→ **Work request**
Find every line below where the string "tick" shows up, and copy those lines.
------------------------------------
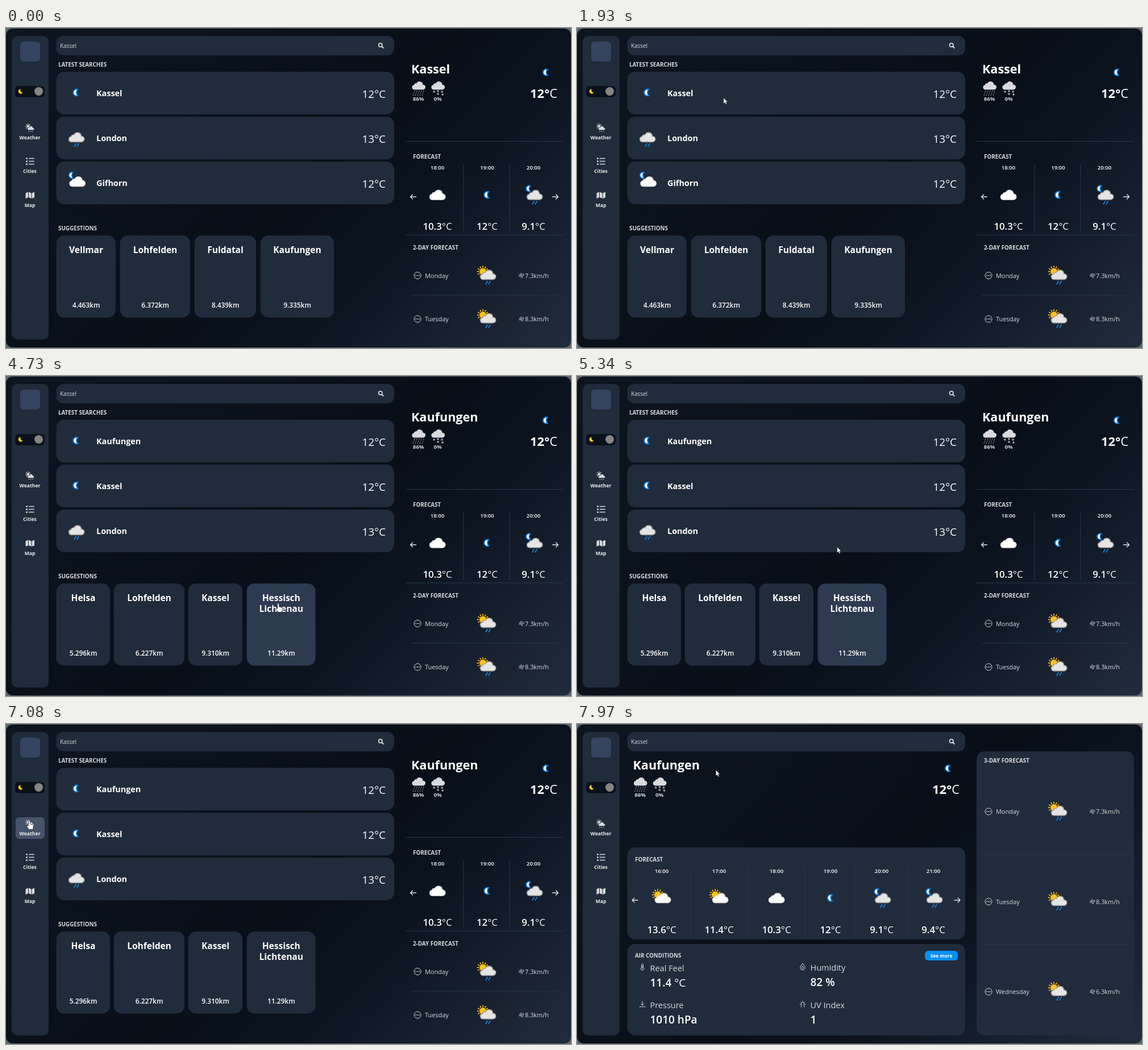
Animation of 994 by 563 pixels, one loop 8000 ms. Source, as an HTML page:

```html
<!DOCTYPE html>
<html lang="en">
<head>
<meta charset="utf-8">
<title>Weather app</title>
<style>
html, body { margin: 0; width: 100%; height: 100%; overflow: hidden; background: #62666c; }
svg { display: block; width: 994px; height: 563px; font-family: "Open Sans", "Noto Sans", sans-serif; }
</style>
</head>
<body>
<svg id="stage" viewBox="0 0 994 563"></svg>
<script>
const CARD = '#202b3b', PALE = '#d8dade';

// Drawing helpers, all returning SVG markup
const at = (x, y, body, more = '') => `<g transform="translate(${x} ${y}) ${more}">${body}</g>`;
const box = (x, y, x2, y2, r = 14, fill = CARD, id = '') =>
  `<rect ${id && `id="${id}"`} x="${x}" y="${y}" width="${x2 - x}" height="${y2 - y}" rx="${r}" fill="${fill}"/>`;
const stroke = (d, color = PALE, w = 1.2) =>
  `<path d="${d}" fill="none" stroke="${color}" stroke-width="${w}" stroke-linecap="round" stroke-linejoin="round"/>`;
const rule = (d, color = '#29384a') => `<path d="${d}" stroke="${color}" fill="none"/>`;
const text = (x, y, s, size, weight = 600, anchor = 'start', fill = '#fff') =>
  `<text x="${x}" y="${y}" font-size="${size}" font-weight="${weight}" text-anchor="${anchor}" fill="${fill}">${s}</text>`;
const mid = (x, y, s, size, weight = 600, fill = '#fff') => text(x, y, s, size, weight, 'middle', fill);
const heading = (x, y, s) => text(x, y, s, 9.8, 700, 'start', PALE);
const unit = s => `<tspan font-weight="400">${s}</tspan>`;
const dots = (points, r, fill = PALE) =>
  points.map(([x, y]) => `<circle cx="${x}" cy="${y}" r="${r}" fill="${fill}"/>`).join('');
const rays = (n, a, b) => Array.from({ length: n }, (_, i) => {
  const q = i * 2 * Math.PI / n, c = Math.cos(q), s = Math.sin(q);
  return `M${(a * c).toFixed(2)} ${(a * s).toFixed(2)}L${(b * c).toFixed(2)} ${(b * s).toFixed(2)}`;
}).join('');

// Weather icons, centred on the cloud
const CLOUD = 'M-9 8.5A4.800 4.800 0 0 1-9.500-1A4.200 4.200 0 0 1-4.500-4A6.800 6.800 0 0 1 8.500-1.500A5 5 0 0 1 9 8.500Z';
const CRESCENT = 'M4-5.500A6 6 0 1 0 4 5.500A7.500 7.500 0 0 1 4-5.500Z';
const cloud = (fill, edge) => `<path d="${CLOUD}" fill="${fill}" stroke="${edge}" stroke-width="1.500"/>`;
const white = cloud('#fff', '#ececec');
const drops = stroke('M-1 11.500l-3 5M4 11.500l-3 5', '#1688e5', 1.6);
const rain = cloud('#e5e5e5', '#9c9c9c') + drops;
const moon = `<path d="${CRESCENT}" fill="#fff" stroke="#0875d1" stroke-width="2"/>`;
const sun = at(-9, -5.5, stroke(rays(12, 7.5, 9.5), '#ffb000', 1.8) + dots([[0, 0]], 6, '#ffc21c'));
const small = at(-11, -11, moon, 'scale(.9)');
const icons = {
  moon, rain, cloud: white,
  moonCloud: small + white,
  moonRain: small + rain,
  sunCloud: sun + cloud('#fff', '#dcdcdc'),
  sunRain: sun + rain
};
const icon = (name, x, y) => at(x, y, icons[name]);

const wind = stroke('M-4-1.700H-.5a1.100 1.100 0 1 0-1.100-1.100M-4.500 0H3a1.300 1.300 0 1 0-1.300-1.300M-4 1.700H1a1.100 1.100 0 1 1-1.100 1.100', PALE, .75);
const arrow = (x, y, dir) => at(x, y, stroke('M-5 0H5M-1-4L-5 0L-1 4', '#e2e4e7', 1.3), `scale(${dir} 1)`);
const flake = (x, y) => at(x, y, stroke(rays(6, 0, 1.8), PALE, .7));

function current(city, x, tempX) {
  const puff = `<path d="${CLOUD}" fill="${PALE}" transform="scale(.87)"/>`;
  let dashes = '';
  for (let row = 0; row < 3; row++)
    for (let i = 0; i < 5; i++) dashes += `M${-7 + i * 4 - row * 1.2} ${9.5 + row * 3.4}l-.5 1.200`;
  return text(x, 80, city, 21.6, 700) +
    at(x + 13, 101, puff + stroke(dashes, PALE, .8)) +
    at(x + 47, 101, puff + flake(-7, 11) + flake(0, 15) + flake(0, 10) + flake(7, 11) + flake(8, 16)) +
    mid(x + 12.5, 128, '86%', 9.5, 700, PALE) + mid(x + 46.5, 128, '0%', 9.5, 700, PALE) +
    at(tempX - 21, 78, moon, 'scale(.95)') +
    text(tempX, 122.500, '12°' + unit('C'), 21.8, 700, 'end');
}

const hour = (x, y, time, name, temp) =>
  mid(x, y, time, 9.6) +
  icon(name, x + ({ moon: -1, moonRain: 2, sunCloud: 2 }[name] || 0), y + 44.5) +
  mid(x, y + 106, temp + unit('°C'), 16.8);

const day = (y, name, speed) =>
  `<circle cx="724" cy="${y}" r="6" fill="none" stroke="${PALE}"/>` +
  dots([[721, y], [724, y], [727, y]], .9) +
  text(737, y + 4, name, 10.9, 400, 'start', PALE) +
  icon('sunRain', 848, y - 1.5) + at(907, y, wind) +
  text(913, y + 4, speed + 'km/h', 10.9, 400, 'start', PALE);

const found = ([name, pic, temp], i) => {
  const y = 77 + i * 79, c = y + 37;
  const pos = pic === 'moon' ? [122.5, c - .5] : pic === 'rain' ? [124, c - 1] : [125.5, c - 2];
  return box(88.5, y, 683, y + 75) + icon(pic, ...pos) +
    text(159, c + 5.5, name, 14.4, 700) + text(668, c + 8.500, temp + '°C', 18.9, 500, 'end');
};

const suggestion = ([x, x2, name, km], i, all) =>
  box(x - .5, 365, x2, 509.5, 14, CARD, all.id + i) +
  name.split(' ').map((s, k) => mid((x + x2) / 2, 396 + k * 18.5, s, 15.5, 700)).join('') +
  mid((x + x2) / 2, 492, km + 'km', 11.9);

const home = (id, city, searches, near) => {
  near.id = id + 'Card';
  return `<g id="${id}">` + heading(92, 67.5, 'LATEST SEARCHES') + searches.map(found).join('') +
    heading(92, 356, 'SUGGESTIONS') + near.map(suggestion).join('') +
    current(city, 713, 970) +
    rule('M703 199.500H980M703 364H980M713 470H971M805 239V360M886 239V360') +
    heading(716, 229.5, 'FORECAST') +
    hour(759, 249, '18:00', 'cloud', '10.3') + hour(846.500, 249, '19:00', 'moon', '12') +
    hour(928, 249, '20:00', 'moonRain', '9.1') +
    arrow(716.5, 297, 1) + arrow(966.5, 297, -1) +
    heading(716, 390, '2-DAY FORECAST') + day(435.500, 'Monday', '7.3') + day(512, 'Tuesday', '8.3') + '</g>';
};

const reading = (x, y, label, value, symbol) =>
  at(x - 13.5, y - 7, symbol) + text(x, y, label, 14.500, 400, 'start', PALE) + text(x, y + 27, value, 19);

const weather = () => {
  const hours = [[149, '16:00', 'sunCloud', '13.6'], [250, '17:00', 'sunCloud', '11.4'], [351, '18:00', 'cloud', '10.3'],
    [446, '19:00', 'moon', '12'], [536, '20:00', 'moonRain', '9.1'], [627, '21:00', 'moonRain', '9.4']];
  return '<g id="weather">' + current('Kaufungen', 98.5, 673) +
    box(88.5, 217, 683, 379) + heading(102, 242, 'FORECAST') +
    rule('M199 250V375M300 250V375M401 250V375M490 250V375M581 250V375', '#2a3748') +
    hours.map(([x, time, name, temp]) => hour(x, 261.5, time, name, temp)).join('') +
    arrow(102, 310, 1) + arrow(669, 310, -1) +
    box(88.5, 387, 683, 548) + heading(102, 411, 'AIR CONDITIONS') +
    box(612, 399, 670, 416, 6, '#0390fc') + mid(641, 411, 'See more', 8.4, 700) +
    reading(128.500, 434.5, 'Real Feel', '11.4 ' + unit('°C'),
      stroke('M-1.500 1V-4a1.500 1.500 0 0 1 3 0V1a2.600 2.600 0 1 1-3 0M0-2V3', PALE, 1)) +
    reading(410.500, 434, 'Humidity', '82 %',
      stroke('M0-5.500C-2-3-4.300-.5-4.300 1.500a4.300 4.300 0 0 0 8.600 0C4.300-.5 2-3 0-5.500M0-1C-3 2-1.500 3.500 0 3.500S3 2 0-1', PALE, 1)) +
    reading(128.500, 500, 'Pressure', '1010 hPa', stroke('M0-5V2M-2.500-.5L0 2L2.500-.5M-5 4.500H5', PALE, 1)) +
    reading(410.500, 500, 'UV Index', '1',
      stroke('M-2.500 2V-1a2.500 2.500 0 0 1 5 0V2M-2.500 5V3M2.500 5V3M-5 0H-4M4 0H5M-3.500-4L-3-3.500M3.500-4L3-3.500M0-5.500V-5', PALE, 1)) +
    box(703, 48, 980, 548) + heading(716, 67.5, '3-DAY FORECAST') +
    rule('M712 230H971M712 388.500H971', '#2a3748') +
    day(154, 'Monday', '7.3') + day(312.5, 'Tuesday', '8.3') + day(471, 'Wednesday', '6.3') + '</g>';
};

const frame = `<defs><linearGradient id="sky" gradientUnits="userSpaceOnUse" x1="108" y1="-108" x2="886.500" y2="670.500">
  <stop stop-color="#0d1520"/><stop offset=".52" stop-color="#080f19"/>
  <stop offset=".67" stop-color="#0b131f"/><stop offset="1" stop-color="#212c3c"/></linearGradient></defs>` +
  box(0, 1, 994, 562, 12, 'url(#sky)') + box(10, 14, 75, 548, 10) +
  box(25, 24, 60, 59, 6, '#34445f') +
  box(16, 102, 68, 122, 6, '#0a111b') + dots([[57.5, 111.5]], 7.5, '#858585') +
  at(25, 112, `<path d="${CRESCENT}" fill="#ffcb14"/>`, 'rotate(-30) scale(.72)') +
  box(17, 164, 68, 202, 6, '#46546a', 'navHover') +
  at(39, 173, stroke(rays(8, 3.2, 4.6), PALE, 1.1) + dots([[0, 0]], 2.4)) +
  at(43.500, 176, `<path d="${CLOUD}" fill="${PALE}" stroke="${CARD}" stroke-width="2" transform="scale(.45)"/>` +
    stroke('M-3 5.500l-.5 1M0 5.500l-.5 1M3 5.500l-.5 1', PALE, 1)) +
  dots([[36.5, 229.5], [36.5, 234.5], [36.5, 239.5]], 1.500) + stroke('M40.500 229.500H49M40.500 234.500H49M40.500 239.500H49', PALE, 1.7) +
  `<path d="M34.500 290.500L39 288.500V298L34.500 300ZM40 288.500L44.500 290.500V300L40 298ZM45.500 290.500L50 288.500V298L45.500 300Z" fill="${PALE}"/>` +
  [['Weather', 196], ['Cities', 255], ['Map', 314.5]].map(([s, y]) => mid(42, y, s, 8.6, 700, '#e8eaed')).join('') +
  box(88.5, 14, 683, 48, 12) + text(95, 34.8, 'Kassel', 9.9, 400, 'start', PALE) +
  `<circle cx="658.700" cy="30" r="3.200" fill="none" stroke="${PALE}" stroke-width="1.700"/>` + stroke('M661.200 32.500L663.700 35', PALE, 2);

const pointer = `<g id="pointer" stroke="#10151c" stroke-width=".7" fill="#fff">
  <path id="tip" d="M0 0V10.500L2.500 8.300L4.100 12L6 11.200L4.400 7.600H7.500Z"/>
  <path id="hand" d="M-1.500 9V1.200a1.400 1.400 0 0 1 2.800 0V6l4.500 1q1.700.5 1.500 2.200l-.8 6.300H-.5L-4.500 10.500q.3-1.900 1.800-1.200Z"/></g>`;

const stage = document.getElementById('stage');
stage.innerHTML = frame +
  home('before', 'Kassel',
    [['Kassel', 'moon', 12], ['London', 'rain', 13], ['Gifhorn', 'moonCloud', 12]],
    [[89, 193, 'Vellmar', '4.463'], [201, 324, 'Lohfelden', '6.372'], [332, 440, 'Fuldatal', '8.439'], [448, 577, 'Kaufungen', '9.335']]) +
  home('after', 'Kaufungen',
    [['Kaufungen', 'moon', 12], ['Kassel', 'moon', 12], ['London', 'rain', 13]],
    [[89, 183, 'Helsa', '5.296'], [190, 314, 'Lohfelden', '6.227'], [321, 416, 'Kassel', '9.310'], [424, 544.5, 'Hessisch Lichtenau', '11.29']]) +
  weather() + pointer;

// Pointer stops: time, x, y
const path = [[460, 880, 553], [1220, 623, 353], [1930, 258, 123], [2060, 225, 105], [2600, 130, 25], [2870, 109, 28],
  [3700, 482, 313], [4130, 479, 400], [5200, 479, 400], [5340, 458, 301], [5800, 210, 125], [5950, 170, 106],
  [6100, 214, 108], [6500, 120, 145], [6870, 41, 170], [7290, 41, 170], [7770, 177, 71], [7890, 214, 86], [7970, 244, 81], [8000, 250, 80]];

const $ = id => document.getElementById(id);
const show = (id, on) => $(id).setAttribute('display', on ? 'inline' : 'none');
const within = (t, a, b) => t >= a && t < b;

function draw(now) {
  const t = now % 8000;
  show('before', t < 4470);
  show('after', within(t, 4470, 7150));
  show('weather', t >= 7150);
  show('navHover', within(t, 6840, 7430));
  $('beforeCard3').setAttribute('fill', t >= 4060 ? '#2d3a50' : CARD);
  $('afterCard3').setAttribute('fill', t < 5410 ? '#2d3a50' : CARD);

  const hand = within(t, 4020, 5270) || within(t, 6840, 7360);
  show('pointer', t >= 460);
  show('hand', hand);
  show('tip', !hand);
  const i = Math.max(1, path.findIndex(p => p[0] > t));
  const [t0, x0, y0] = path[i - 1], [t1, x1, y1] = path[i];
  const k = (t - t0) / (t1 - t0);
  $('pointer').setAttribute('transform', `translate(${x0 + (x1 - x0) * k} ${y0 + (y1 - y0) * k})`);
}

const start = performance.now();
function tick() {
  draw(performance.now() - start);
  requestAnimationFrame(tick);
}
tick();
</script>
</body>
</html>
```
------------------------------------
→ **Reply to the task**
function tick() {
  requestAnimationFrame(tick);
tick();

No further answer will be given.